Using the entries below, write out the line with "158 467 135", the line with "176 485 154", and every line in between, exactly as each is written.

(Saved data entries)

----

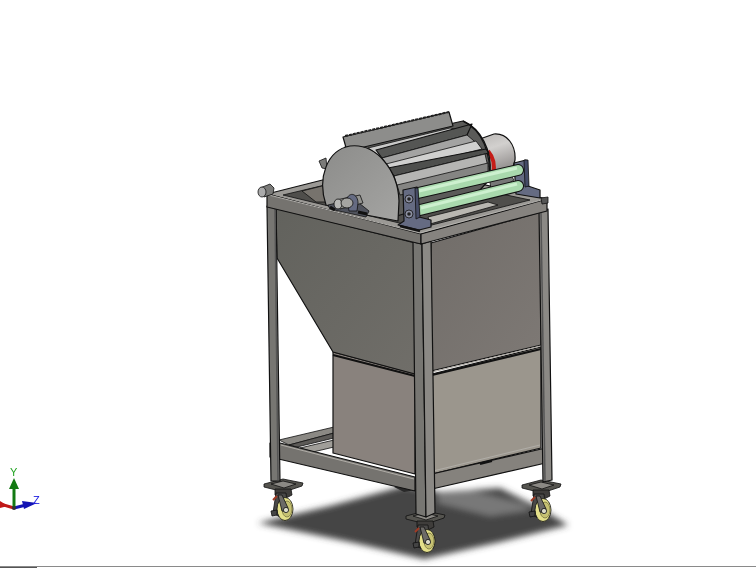
<!DOCTYPE html>
<html lang="en">
<head>
<meta charset="utf-8">
<title>Drum separator on wheeled frame</title>
<style>
:root{--ink:#111;--panel-dark:#686762;--panel:#77736f;--box-left:#89827d;--box-right:#9b968d;--post:#777672;--post-light:#8b8985;--beam:#75736f;--steel:#a3a3a2;--steel-light:#c9c9c8;--steel-dark:#5b5b59;--roller:#a9d9ad;--roller-light:#cdf0cf;--bracket:#656b82;--tyre:#e4e08a;--axis-x:#c01818;--axis-y:#137a13;--axis-z:#1414b4}
html,body{margin:0;background:#fff;overflow:hidden}
svg{display:block;width:756px;height:568px}
.edge{stroke:var(--ink);stroke-width:1.2;stroke-linejoin:round}
.fine{stroke:var(--ink);stroke-width:.8;stroke-linejoin:round}
.axis-label{font:11px "Liberation Sans",Arial,sans-serif}
</style>
</head>
<body>
<svg viewBox="0 0 756 568" role="img" aria-label="3D model of a drum separator with hopper on a wheeled steel frame">
<defs>
<filter id="soft" x="-10%" y="-20%" width="120%" height="140%"><feGaussianBlur stdDeviation="3"/></filter>
<linearGradient id="hopper-side" x1="0" y1="0" x2="1" y2="1"><stop offset="0" stop-color="#62625d"/><stop offset="1" stop-color="#706e69"/></linearGradient>
<linearGradient id="hopper-front" x1="0" y1="0" x2="1" y2="1"><stop offset="0" stop-color="#716d69"/><stop offset="1" stop-color="#7e7975"/></linearGradient>
<linearGradient id="motor-shade" x1="0" y1="0" x2="0.3" y2="1"><stop offset="0" stop-color="#b9b6b4"/><stop offset=".4" stop-color="#d2d0ce"/><stop offset="1" stop-color="#8d8988"/></linearGradient>
<linearGradient id="disc-shade" x1="0" y1="0" x2="1" y2="1"><stop offset="0" stop-color="#8c8c8a"/><stop offset="1" stop-color="#a4a4a2"/></linearGradient>
<g id="caster">
<path class="fine" fill="#55544f" d="M-19-25 0-30 20-26 19-23 1-17-19-22z"/>
<path class="fine" fill="#8b8984" d="M-12-25 0-28 13-25 1-21z"/>
<path class="fine" fill="#3f3d3b" d="M-8-20 8-20 9-14 3-11-8-14z"/>
<path class="fine" fill="#4a4948" d="M-7-16 3-16 5 3-3 8-10 4z"/>
<ellipse class="fine" cx="2" cy="0" rx="8" ry="11.5" fill="var(--tyre)"/>
<ellipse cx="4" cy="0" rx="5" ry="8" fill="#c6c172" stroke="#777340" stroke-width=".8"/>
<path class="fine" fill="#6c6a67" d="M-5-14-1-14 5-1 3 3-1 2z"/>
<circle class="fine" cx="3" cy="1" r="2.6" fill="#dddccb"/>
<path d="M-10-9-6-13" stroke="#a13b25" stroke-width="2"/>
<path class="fine" fill="#444" d="M-12 2-6 1-6 6-11 7z"/>
</g>
<g id="bearing-bolt"><circle class="fine" r="4" fill="#8b8fa0"/><circle r="1.8" fill="#222"/></g>
</defs>

<rect width="756" height="568" fill="#fff"/>

<g id="floor-shadow" filter="url(#soft)">
<path fill="#454545" d="M258 523 330 506 404 486 440 492 500 488 540 508 568 525 500 542 424 559 350 542z"/>
<path fill="#d8d8d8" d="M438 493 462 488 524 504 531 510 490 516 438 503z" opacity=".35"/>
</g>
<path d="M394 487 410 484 416 490 404 492z" fill="#292929"/>

<g id="casters">
<use href="#caster" x="283" y="509"/>
<use href="#caster" x="541" y="510"/>
<use href="#caster" x="425" y="541"/>
</g>

<g id="rear-rails">
<path class="fine" fill="#8b8984" d="M279 440 334 427 334 433 289 445z"/>
<path class="fine" fill="#5c5a57" d="M289 445 334 433 334 438 297 447z"/>
<path class="fine" fill="#a09e99" d="M300 448 334 440 334 447 313 452z"/>
</g>

<g id="collection-box">
<path class="edge" fill="var(--box-left)" d="M333 352 415 374 415 474 333 453z"/>
<path class="edge" fill="var(--box-right)" d="M432 374 541 347 541 448 432 474z"/>
</g>

<g id="hopper">
<path class="edge" fill="url(#hopper-side)" d="M276 208 415 243 415 374 333 352 277 258z"/>
<path class="edge" fill="url(#hopper-front)" d="M431 243 541 212 541 345 431 371z"/>
<path d="M333 355 415 376M432 375 541 349" fill="none" stroke="#111" stroke-width="2"/>
<path d="M432 372 541 346" stroke="#aaa59e"/>
</g>

<g id="lower-rails">
<path class="edge" fill="var(--beam)" d="M270 443 280 443 415 477 415 491 270 457z"/>
<path class="edge" fill="#85827d" d="M432 474 550 447 550 462 432 489z"/>
<path d="M281 445 414 479M433 471 540 445" stroke="#b0ada7" fill="none"/>
<path d="M480 464 492 461" stroke="#111" stroke-width="2"/>
</g>

<g id="posts">
<path class="edge" fill="var(--post)" d="M267 206 276 208 280 481 271 481z"/>
<path d="M275 209 278 480" stroke="#555" stroke-width="1.5"/>
<path class="edge" fill="var(--post)" d="M413 242 422 244 426 517 416 514z"/>
<path class="edge" fill="var(--post-light)" d="M422 244 431 241 435 513 426 517z"/>
<path class="edge" fill="var(--post-light)" d="M539 211 548 209 552 480 543 482z"/>
<path d="M541 213 545 481" stroke="#555" stroke-width="1.5"/>
</g>

<g id="top-frame">
<path class="edge" fill="#9b9995" d="M267 194 390 163 547 199 421 234z"/>
<path class="fine" fill="#4f4e4b" d="M283 195 388 170 530 200 420 228z"/>
<path class="fine" fill="#77736d" d="M302 191 326 185 326 202 316 202z"/>
<path class="fine" fill="#b9b7b1" d="M428 217 488 202 498 205 430 224z"/>
<path class="edge" fill="var(--beam)" d="M267 194 421 234 421 244 267 207z"/>
<path class="edge" fill="#86837f" d="M421 234 547 199 547 211 421 244z"/>
<path d="M269 195 420 233 545 199" fill="none" stroke="#b5b3af"/>
<path class="fine" fill="#555" d="M541 198 548 197 548 203 542 204z"/>
</g>

<g id="side-knob">
<path class="fine" fill="#7b7b79" d="M260 188 270 184 274 188 273 194 264 197z"/>
<ellipse class="fine" cx="262" cy="192" rx="4" ry="5" fill="#aaa"/>
</g>

<g id="motor">
<path class="edge" fill="url(#motor-shade)" d="M477 140 494 134C507 133 516 145 515 160L512 171 491 177z"/>
<path class="fine" fill="#777" d="M489 177 508 171 514 180 492 194z"/>
<path d="M488 151C494 158 495 166 493 174" fill="none" stroke="#c51c17" stroke-width="4"/>
</g>

<g id="drum">
<path class="edge" fill="var(--steel-dark)" d="M345 147 463 121C482 130 492 154 489 180L480 190 397 216z"/>
<path class="fine" fill="#7b7b79" d="M319 161 326 158 327 169 322 168z"/>
<path class="edge" fill="#8d8d8b" d="M343 137 449 112 453 126 347 151z"/>
<path d="M345 136 449 112" stroke="#222" stroke-width="2" stroke-dasharray="3 1"/>
<path class="fine" fill="var(--steel-light)" d="M368 148 450 128 465 131 380 156z"/>
<path class="edge" fill="#555654" d="M376 150 472 124 467 135 382 158z"/>
<path class="fine" fill="var(--steel)" d="M382 158 467 135 480 146 390 169z"/>
<path class="fine" fill="#d0d0cf" d="M386 164 476 141 482 149 391 172z"/>
<path class="edge" fill="#4e4f4d" d="M388 168 486 149 489 153 394 176z"/>
<path class="fine" fill="#b5b5b3" d="M394 176 485 154 488 167 398 189z"/>
<path class="fine" fill="#858583" d="M397 185 488 163 488 176 400 195z"/>
<path d="M463 121C481 129 492 150 490 174" fill="none" stroke="#111" stroke-width="1.5"/>
<path class="edge" fill="url(#disc-shade)" d="M326 205C317 178 327 150 350 146 376 143 398 170 399 201L398 221 366 215z"/>
</g>

<g id="shaft-bearing">
<path class="fine" fill="#50535d" d="M328 205 354 199 369 211 366 217 330 209z"/>
<path class="fine" fill="#949490" d="M336 200 360 195 363 203 340 209z"/>
<ellipse class="fine" cx="338" cy="204" rx="4" ry="5" fill="#b7b7b5"/>
<path class="fine" fill="var(--bracket)" d="M347 198C351 191 358 195 358 203L357 211 349 211z"/>
<ellipse class="fine" cx="347" cy="203" rx="6" ry="5" fill="#a4a4a1"/>
<path d="M330 207 335 210M358 212 367 214" stroke="#111" stroke-width="3"/>
</g>

<g id="rollers">
<path class="edge" fill="var(--bracket)" d="M514 163 526 160 528 186 540 190 540 198 516 194z"/>
<path class="fine" fill="#444b66" d="M524 160 528 160 529 186 525 187z"/>
<path d="M418 193 518 170" stroke="#111" stroke-width="12" stroke-linecap="round"/>
<path d="M418 193 518 170" stroke="var(--roller)" stroke-width="10" stroke-linecap="round"/>
<path d="M419 191 517 168" stroke="var(--roller-light)" stroke-width="3"/>
<path d="M420 210 518 186" stroke="#111" stroke-width="12" stroke-linecap="round"/>
<path d="M420 210 518 186" stroke="var(--roller)" stroke-width="10" stroke-linecap="round"/>
<path d="M421 208 517 184" stroke="var(--roller-light)" stroke-width="3"/>
<path class="edge" fill="var(--bracket)" d="M403 190 417 187 419 217 431 220 431 227 419 230 398 225 404 221z"/>
<path class="fine" fill="#474d67" d="M415 188 418 188 420 217 416 219z"/>
<use href="#bearing-bolt" x="409" y="199"/>
<use href="#bearing-bolt" x="409" y="214"/>
<path d="M400 226 420 231" stroke="#111" stroke-width="2.5"/>
</g>

<g id="axis-triad">
<path d="M14 508 0 504" stroke="var(--axis-x)" stroke-width="3"/>
<path d="M0 501 8 506 0 508z" fill="var(--axis-x)"/>
<path d="M14 508 26 505" stroke="var(--axis-z)" stroke-width="3"/>
<path d="M22 501 37 503 24 509z" fill="var(--axis-z)"/>
<path d="M14 508V486" stroke="var(--axis-y)" stroke-width="3"/>
<path d="M9 489 14 478 19 489z" fill="var(--axis-y)"/>
<circle cx="14" cy="508" r="2" fill="#333"/>
<text class="axis-label" x="10" y="476" fill="#18a018">Y</text>
<text class="axis-label" x="33" y="504" fill="#2020e0">Z</text>
</g>

<g id="viewport-edge">
<path d="M0 566.5H756" stroke="#8a8a8a"/>
<path d="M0 567.5H37" stroke="#555"/>
</g>
</svg>
</body>
</html>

----

**YOUR RESPONSE**
<path class="fine" fill="var(--steel)" d="M382 158 467 135 480 146 390 169z"/>
<path class="fine" fill="#d0d0cf" d="M386 164 476 141 482 149 391 172z"/>
<path class="edge" fill="#4e4f4d" d="M388 168 486 149 489 153 394 176z"/>
<path class="fine" fill="#b5b5b3" d="M394 176 485 154 488 167 398 189z"/>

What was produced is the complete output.